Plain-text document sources
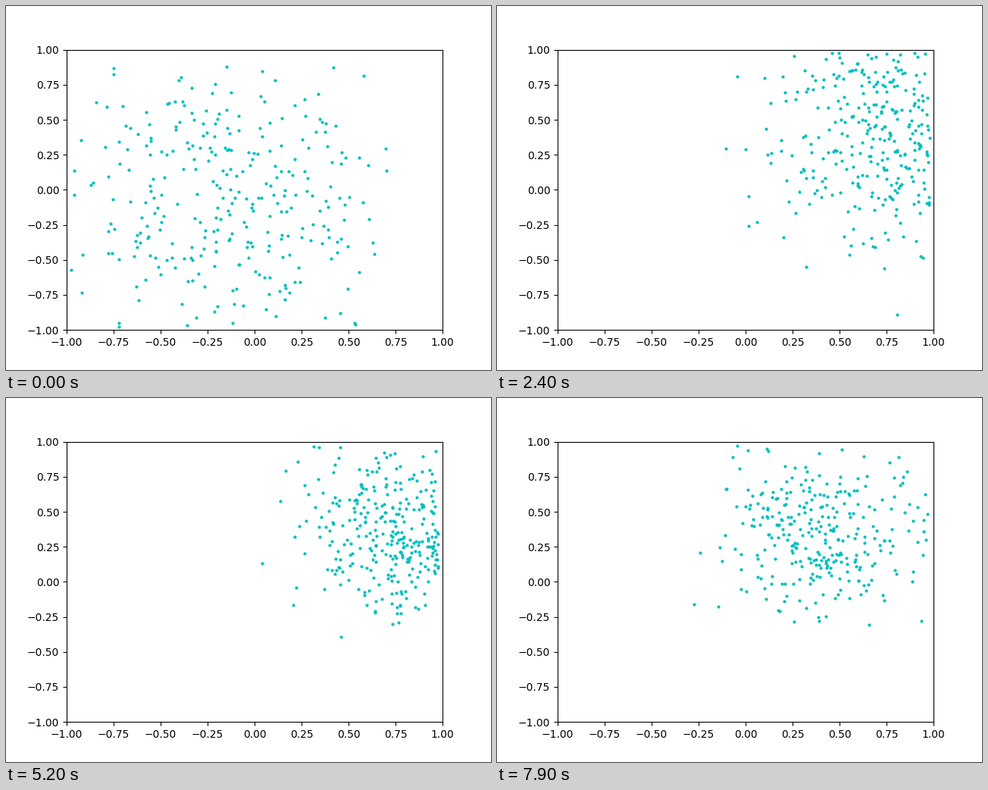
These frames come from a looping animation (640x480 px, 8 s). A matplotlib script:

```python
import matplotlib.pyplot as plt
import numpy as np
from matplotlib.animation import FuncAnimation

FRAMES, STEP, COUNT = 80, 100, 300
WALL = 0.98

# All pairs are (x, y)
CENTRE = np.array([0.57, 0.56])
PERIOD = np.array([37.5, 26.7])
SWAY = np.array([0.24, 0.22])
FIRST_SWAY = np.array([0.45, 0.42])
SPREAD = np.array([0.25, 0.27])
FIRST_SPREAD = np.array([0.12, 0.16])

rng = np.random.default_rng(12)
start = rng.triangular(-2.45, 0, 2.45, size=(COUNT, 2))
swing = rng.normal(size=(COUNT, 2))
rate = rng.normal(0, 0.03, size=(COUNT, 2))


def bounce(p):
    """Reflect positions at the walls of the box."""
    return WALL * (1 - np.abs((p / WALL + 1) % 4 - 2))


def positions(t):
    # The swarm sways around a point near the corner and settles over time
    sway = SWAY + FIRST_SWAY * np.exp(-t / 7)
    centre = CENTRE - sway * np.cos(2 * np.pi * t / PERIOD)
    spread = SPREAD + FIRST_SPREAD * np.exp(-(t / 30) ** 2)
    offset = start * np.cos(rate * t) + swing * np.sin(rate * t)
    return bounce(centre + spread * offset)


fig, ax = plt.subplots(figsize=(6.4, 4.8), dpi=100)
ax.set(xlim=(-1, 1), ylim=(-1, 1))
dots, = ax.plot([], [], "co", ms=2)


def update(frame):
    dots.set_data(*positions(frame).T)
    return dots,


anim = FuncAnimation(fig, update, frames=FRAMES, interval=STEP,
                     repeat=True, repeat_delay=0)
plt.show()
```
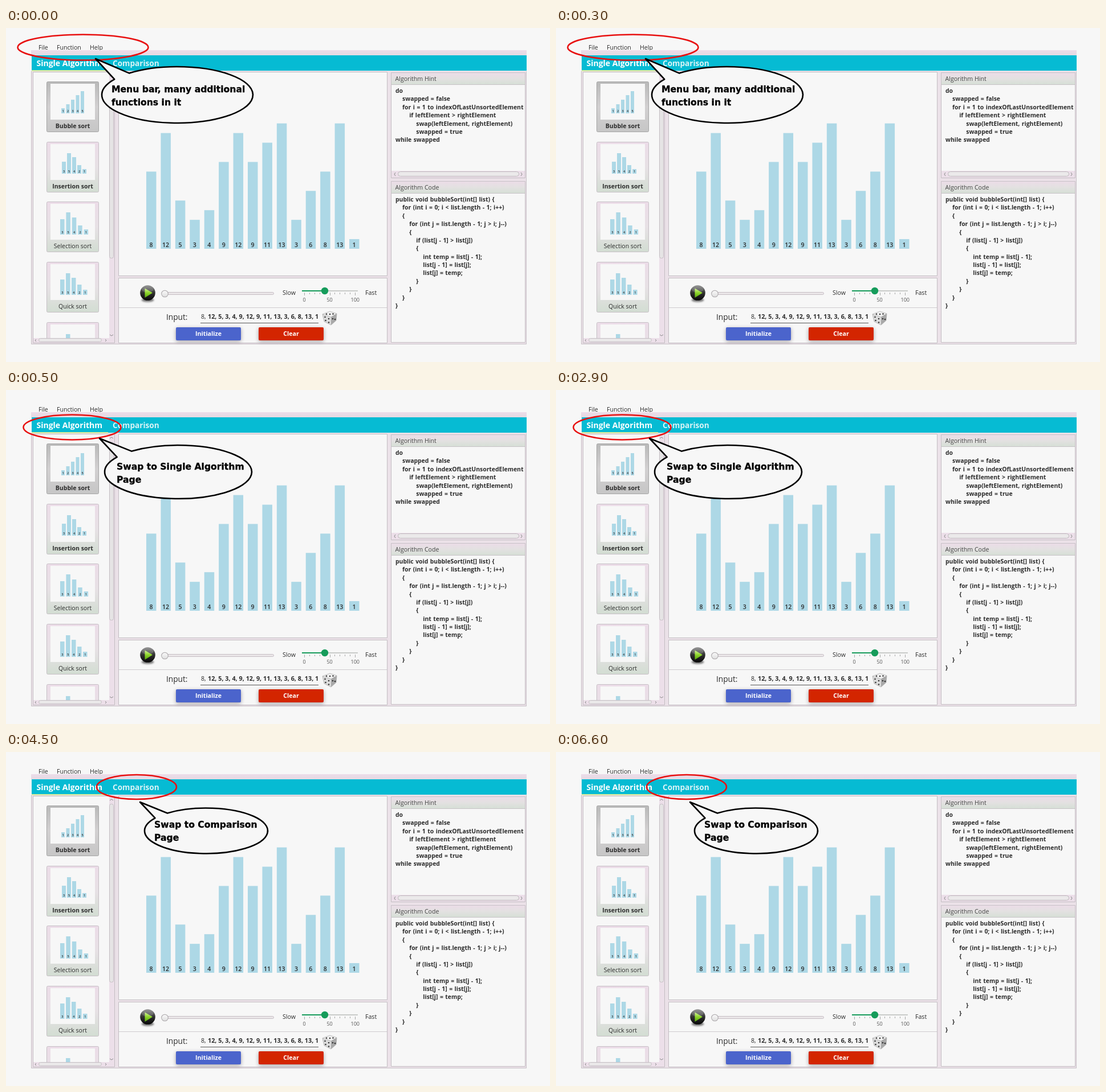
Write an HTML page with a canvas that moves like this. It is 954 px wide and 587 px high and loops after 8 s.

```html
<!DOCTYPE html>
<html lang="en">
<head>
<meta charset="utf-8">
<title>Sorting visualizer tour</title>
<style>
html, body { margin: 0; width: 100%; height: 100%; overflow: hidden; background: #f7f7f7; }
canvas { display: block; }
</style>
</head>
<body>
<canvas id="stage" width="954" height="587"></canvas>
<script>
const ctx = document.getElementById('stage').getContext('2d');
const BG = '#f7f7f7', INK = '#2b2b2b', BAR = '#add8e6', EDGE = '#c3bdc2', TRACK = '#ecdfe9';
const UI = '"Open Sans", "Noto Sans", sans-serif';
const LOOP = 8000;

const values = [8, 12, 5, 3, 4, 9, 12, 9, 11, 13, 3, 6, 8, 13, 1];

const cards = [
  { name: 'Bubble sort', weight: 700, x: 97, step: 8.5, w: 6, base: 150, tops: [141, 134, 126, 118, 111], digits: '12345' },
  { name: 'Insertion sort', weight: 700, x: 98, step: 9, w: 7, base: 256, tops: [235, 220, 227, 241, 248], digits: '35421' },
  { name: 'Selection sort', weight: 400, x: 95, step: 10.4, w: 7.5, base: 363, tops: [336, 324, 333, 347, 354], digits: '35421' },
  { name: 'Quick sort', weight: 400, x: 95, step: 10, w: 7.5, base: 469, tops: [442, 431, 439, 451, 460], digits: '35421' },
  { name: '', weight: 400, x: 95, step: 10, w: 7.5, base: 576, tops: [549, 538, 546, 558, 567], digits: '35421' }
];

const hint = `do
    swapped = false
    for i = 1 to indexOfLastUnsortedElement
        if leftElement > rightElement
            swap(leftElement, rightElement)
            swapped = true
while swapped`;

const code = `public void bubbleSort(int[] list) {
    for (int i = 0; i < list.length - 1; i++)
    {
        for (int j = list.length - 1; j > i; j--)
        {
            if (list[j - 1] > list[j])
            {
                int temp = list[j - 1];
                list[j - 1] = list[j];
                list[j] = temp;
            }
        }
    }
}`;

// ring: cx, cy, rx, ry; bubble: the same; tail: base, tip, base
const steps = [
  { start: 0, ring: [135, 34, 114.5, 22.5], bubble: [300.5, 117.5, 132.5, 49.5],
    tail: [[190, 90], [157, 54], [215, 79]], text: ['Menu bar, many additional', 'functions in it'], at: [185, 113] },
  { start: 500, ring: [116, 65.5, 85.5, 22], bubble: [302, 144, 129, 47],
    tail: [[195, 118], [164, 85], [219, 107]], text: ['Swap to Single Algorithm', 'Page'], at: [194, 140] },
  { start: 4500, ring: [229, 61.5, 70, 21.5], bubble: [351, 138.5, 108, 40],
    tail: [[261, 116], [235, 88], [282, 107]], text: ['Swap to Comparison', 'Page'], at: [260, 133] }
];

function rect(x, y, w, h, fill) {
  ctx.fillStyle = fill;
  ctx.fillRect(x, y, w, h);
}

function box(x, y, w, h, fill, stroke, r = 0) {
  ctx.beginPath();
  ctx.roundRect(x + .5, y + .5, w - 1, h - 1, r);
  ctx.fillStyle = fill;
  ctx.fill();
  ctx.lineWidth = 1;
  ctx.strokeStyle = stroke;
  ctx.stroke();
}

function line(points, color, width = 1) {
  ctx.beginPath();
  points.forEach(([x, y]) => ctx.lineTo(x, y));
  ctx.strokeStyle = color;
  ctx.lineWidth = width;
  ctx.stroke();
}

function disc(x, y, r, fill) {
  ctx.beginPath();
  ctx.arc(x, y, r, 0, Math.PI * 2);
  ctx.fillStyle = fill;
  ctx.fill();
}

function poly(points, fill) {
  ctx.beginPath();
  points.forEach(([x, y]) => ctx.lineTo(x, y));
  ctx.fillStyle = fill;
  ctx.fill();
}

function label(str, x, y, { size = 10.6, weight = 400, color = INK, align = 'left' } = {}) {
  ctx.font = `${weight} ${size}px ${UI}`;
  ctx.textAlign = align;
  ctx.fillStyle = color;
  ctx.fillText(str, x, y);
}

function fade(y0, y1, ...colors) {
  const g = ctx.createLinearGradient(0, y0, 0, y1);
  colors.forEach((c, i) => g.addColorStop(i / (colors.length - 1), c));
  return g;
}

function chevron(x, y, dx, dy, s = 3) {
  line([[x - dx - dy * s, y - dy - dx * s], [x + dx, y + dy], [x - dx + dy * s, y - dy + dx * s]], '#8a8a8a');
}

function listing(text, x, y) {
  ctx.wordSpacing = '0.8px';
  text.split('\n').forEach((row, i) => {
    const body = row.trimStart();
    label(body, x + (row.length - body.length) * 3.02, y + i * 14.38, { size: 10.4, weight: 700 });
  });
  ctx.wordSpacing = '0px';
}

function drawHeader() {
  label('File', 57, 38);
  label('Function', 89, 38);
  label('Help', 147, 38);
  rect(44, 39, 869, 9, fade(39, 48, '#ecdce8', '#e5dae3'));
  rect(45, 48, 868, 27, '#06bbd3');
  rect(45, 74, 134, 2, '#dcec9c');
  label('Single Algorithm', 53.5, 67, { size: 14, weight: 700, color: '#fff' });
  label('Comparison', 187, 67, { size: 13.6, weight: 700, color: '#d9f3f6' });
}

function drawCard(card, i) {
  const y = Math.round(94 + i * 105.7);
  const fill = i ? fade(y, y + 89, '#ecdce8', '#e7e1e5', '#d2ddd2') : fade(y, y + 89, '#b9b9b9', '#d2d0d1', '#c6c6c6');
  box(71, y, 92, 89, fill, i ? '#c6bfc5' : '#a5a5a5', 2);
  rect(78, y + 4, 78, 63, BG);
  card.tops.forEach((top, k) => {
    const x = card.x + k * card.step;
    rect(x, top, card.w, card.base - top, BAR);
    label(card.digits[k], x + card.w / 2, card.base - 2, { size: 5.5, weight: 600, align: 'center' });
  });
  label(card.name, 117, y + 82, { size: 10.5, weight: card.weight, align: 'center' });
}

function drawSidebar() {
  box(47, 77, 144, 477, BG, EDGE);
  ctx.save();
  ctx.beginPath();
  ctx.rect(48, 78, 132, 467);
  ctx.clip();
  cards.forEach(drawCard);
  ctx.restore();
  rect(181, 78, 9, 467, TRACK);
  box(181, 91, 8, 314, '#e6e4e5', '#c4bdc3', 3);
  chevron(185, 84, 0, -1);
  chevron(185, 540, 0, 1);
  rect(48, 545, 142, 8, TRACK);
  box(57, 545, 111, 7, '#eae8e9', '#c4bdc3', 3);
  chevron(52, 549, -1, 0, 2);
  chevron(175, 549, 1, 0, 2);
}

function drawChart() {
  box(197, 77, 472, 359, BG, EDGE);
  values.forEach((v, i) => {
    const x = 246 + i * 25.43, h = v * 16.95;
    rect(x, 388 - h, 17.5, h, BAR);
    label(v, x + 8.6, 385, { weight: 600, align: 'center' });
  });
}

function drawPlay() {
  ctx.save();
  ctx.filter = 'blur(1.5px)';
  ctx.beginPath();
  ctx.ellipse(248.5, 478, 11, 3.5, 0, 0, Math.PI * 2);
  ctx.fillStyle = '#777';
  ctx.fill();
  ctx.restore();
  disc(248.5, 465.5, 13.3, fade(452, 479, '#858585', '#303030', '#050505'));
  ctx.beginPath();
  ctx.ellipse(248.5, 459, 10.5, 6, 0, 0, Math.PI * 2);
  ctx.fillStyle = 'rgba(255,255,255,.16)';
  ctx.fill();
  poly([[243.5, 457.5], [257, 465.5], [243.5, 474]], fade(457, 474, '#d8f5a0', '#8ed52b', '#57a50d'));
}

function drawSpeed() {
  label('Slow', 485, 469);
  label('Fast', 630, 469);
  rect(519, 461, 98, 2, '#c9cbc9');
  rect(519, 461, 40, 2, '#159b5a');
  for (let i = 0; i <= 10; i++) {
    const x = Math.round(523 + i * 8.9) + .5;
    line([[x, 465], [x, i % 5 ? 468 : 470]], '#a9a9a9');
  }
  disc(559, 462, 6.2, '#169c5b');
  [0, 50, 100].forEach((n, i) => label(n, 523 + i * 44.6, 480.5, { size: 9, align: 'center', color: '#555' }));
}

function drawDice() {
  poly([[555, 503], [568, 498], [580, 502], [570, 508]], '#f0f0f0');
  poly([[555, 503], [570, 508], [570, 522], [558, 516]], '#dcdcdc');
  poly([[570, 508], [580, 502], [579, 514], [570, 522]], '#a9a9a9');
  line([[555, 503], [568, 498], [580, 502], [579, 514], [570, 522], [558, 516], [555, 503], [570, 508], [580, 502]], '#a6a6a6', .7);
  const pips = [[562, 502.7], [568, 503], [573.5, 502.5], [559.5, 508], [566, 511], [560.5, 514], [566, 517.5],
    [573, 511], [577, 512]];
  pips.forEach(([x, y]) => disc(x, y, 1.3, '#333'));
}

function button(str, x, fill) {
  ctx.save();
  ctx.shadowColor = 'rgba(80,70,80,.5)';
  ctx.shadowBlur = 7;
  ctx.shadowOffsetY = 2;
  ctx.beginPath();
  ctx.roundRect(x, 526, 114, 23, 2);
  ctx.fillStyle = fill;
  ctx.fill();
  ctx.restore();
  label(str, x + 57, 541, { weight: 700, color: '#fff', align: 'center' });
}

function drawControls() {
  box(197, 439, 472, 115, BG, EDGE);
  rect(198, 491, 470, 1, '#cfcacf');
  drawPlay();
  box(273, 464, 197, 5, '#eae6e8', '#c6bec4', 2.5);
  disc(278.5, 467, 6.3, '#aaa6a9');
  disc(278.5, 467, 5.3, fade(461, 473, '#fafafa', '#dedede'));
  drawSpeed();

  label('Input:', 281, 513, { size: 13.7 });
  ctx.save();
  ctx.beginPath();
  ctx.rect(341, 498, 207, 20);
  ctx.clip();
  label('8, ', 342, 511);
  label(values.slice(1).join(', '), 354, 511, { size: 10.8, weight: 700 });
  ctx.restore();
  rect(341, 518, 207, 1, '#555');
  drawDice();
  button('Initialize', 298, '#4b64cc');
  button('Clear', 443, '#d32500');
}

function panel(title, y, bottom) {
  box(675, y, 236, bottom - y, BG, EDGE);
  box(675, y, 236, 22, fade(y, y + 22, '#ecdce8', '#e3e1e1', '#d5dfd5'), '#c8c2c7');
  label(title, 682.5, y + 14.5, { color: '#444' });
}

function drawRight() {
  panel('Algorithm Hint', 78, 264);
  listing(hint, 683, 114);
  rect(676, 251, 234, 12, TRACK);
  box(687, 252, 213, 9, '#ebe9ea', '#beb8bd', 4);
  chevron(682, 257, -1, 0);
  chevron(904, 257, 1, 0);
  panel('Algorithm Code', 269, 553);
  listing(code, 683, 305);
}

function drawCallout({ ring, bubble, tail, text, at }) {
  ctx.beginPath();
  ctx.ellipse(...ring, 0, 0, Math.PI * 2);
  ctx.lineWidth = 2.6;
  ctx.strokeStyle = '#e81010';
  ctx.stroke();

  const [cx, cy, rx, ry] = bubble;
  const [left, tip, right] = tail;
  const angle = ([x, y]) => Math.atan2((y - cy) / ry, (x - cx) / rx);
  ctx.beginPath();
  ctx.ellipse(...bubble, 0, angle(right), angle(left) + Math.PI * 2);
  ctx.lineTo(...tip);
  ctx.closePath();
  ctx.fillStyle = BG;
  ctx.fill();
  ctx.lineWidth = 2.6;
  ctx.strokeStyle = '#000';
  ctx.stroke();

  ctx.font = '700 15.6px "DejaVu Sans", sans-serif';
  ctx.textAlign = 'left';
  ctx.lineWidth = .3;
  ctx.fillStyle = '#000';
  text.forEach((row, i) => {
    const y = at[1] + i * 22.7;
    ctx.fillText(row, at[0], y);
    ctx.strokeText(row, at[0], y);
  });
}

function draw(time) {
  const t = time % LOOP;
  rect(0, 0, 954, 587, BG);
  rect(44, 75, 869, 481, '#ebe1e8');
  line([[44.5, 76], [44.5, 555.5], [912.5, 555.5], [912.5, 76]], '#c8c1c7');
  drawHeader();
  drawSidebar();
  drawChart();
  drawControls();
  drawRight();
  drawCallout(steps.findLast(s => t >= s.start));
}

let origin;
function tick(now) {
  origin ??= now;
  draw(now - origin);
  requestAnimationFrame(tick);
}
ctx.lineJoin = 'round';
draw(0);
requestAnimationFrame(tick);
</script>
</body>
</html>
```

- **TASK DESCRIPTION**
Find the word "forEach" in the entries, then copy out every line that has it.

- **COMPLETED EXERCISE**
  points.forEach(([x, y]) => ctx.lineTo(x, y));
  points.forEach(([x, y]) => ctx.lineTo(x, y));
  colors.forEach((c, i) => g.addColorStop(i / (colors.length - 1), c));
  text.split('\n').forEach((row, i) => {
  card.tops.forEach((top, k) => {
  cards.forEach(drawCard);
  values.forEach((v, i) => {
  [0, 50, 100].forEach((n, i) => label(n, 523 + i * 44.6, 480.5, { size: 9, align: 'center', color: '#555' }));
  pips.forEach(([x, y]) => disc(x, y, 1.3, '#333'));
  text.forEach((row, i) => {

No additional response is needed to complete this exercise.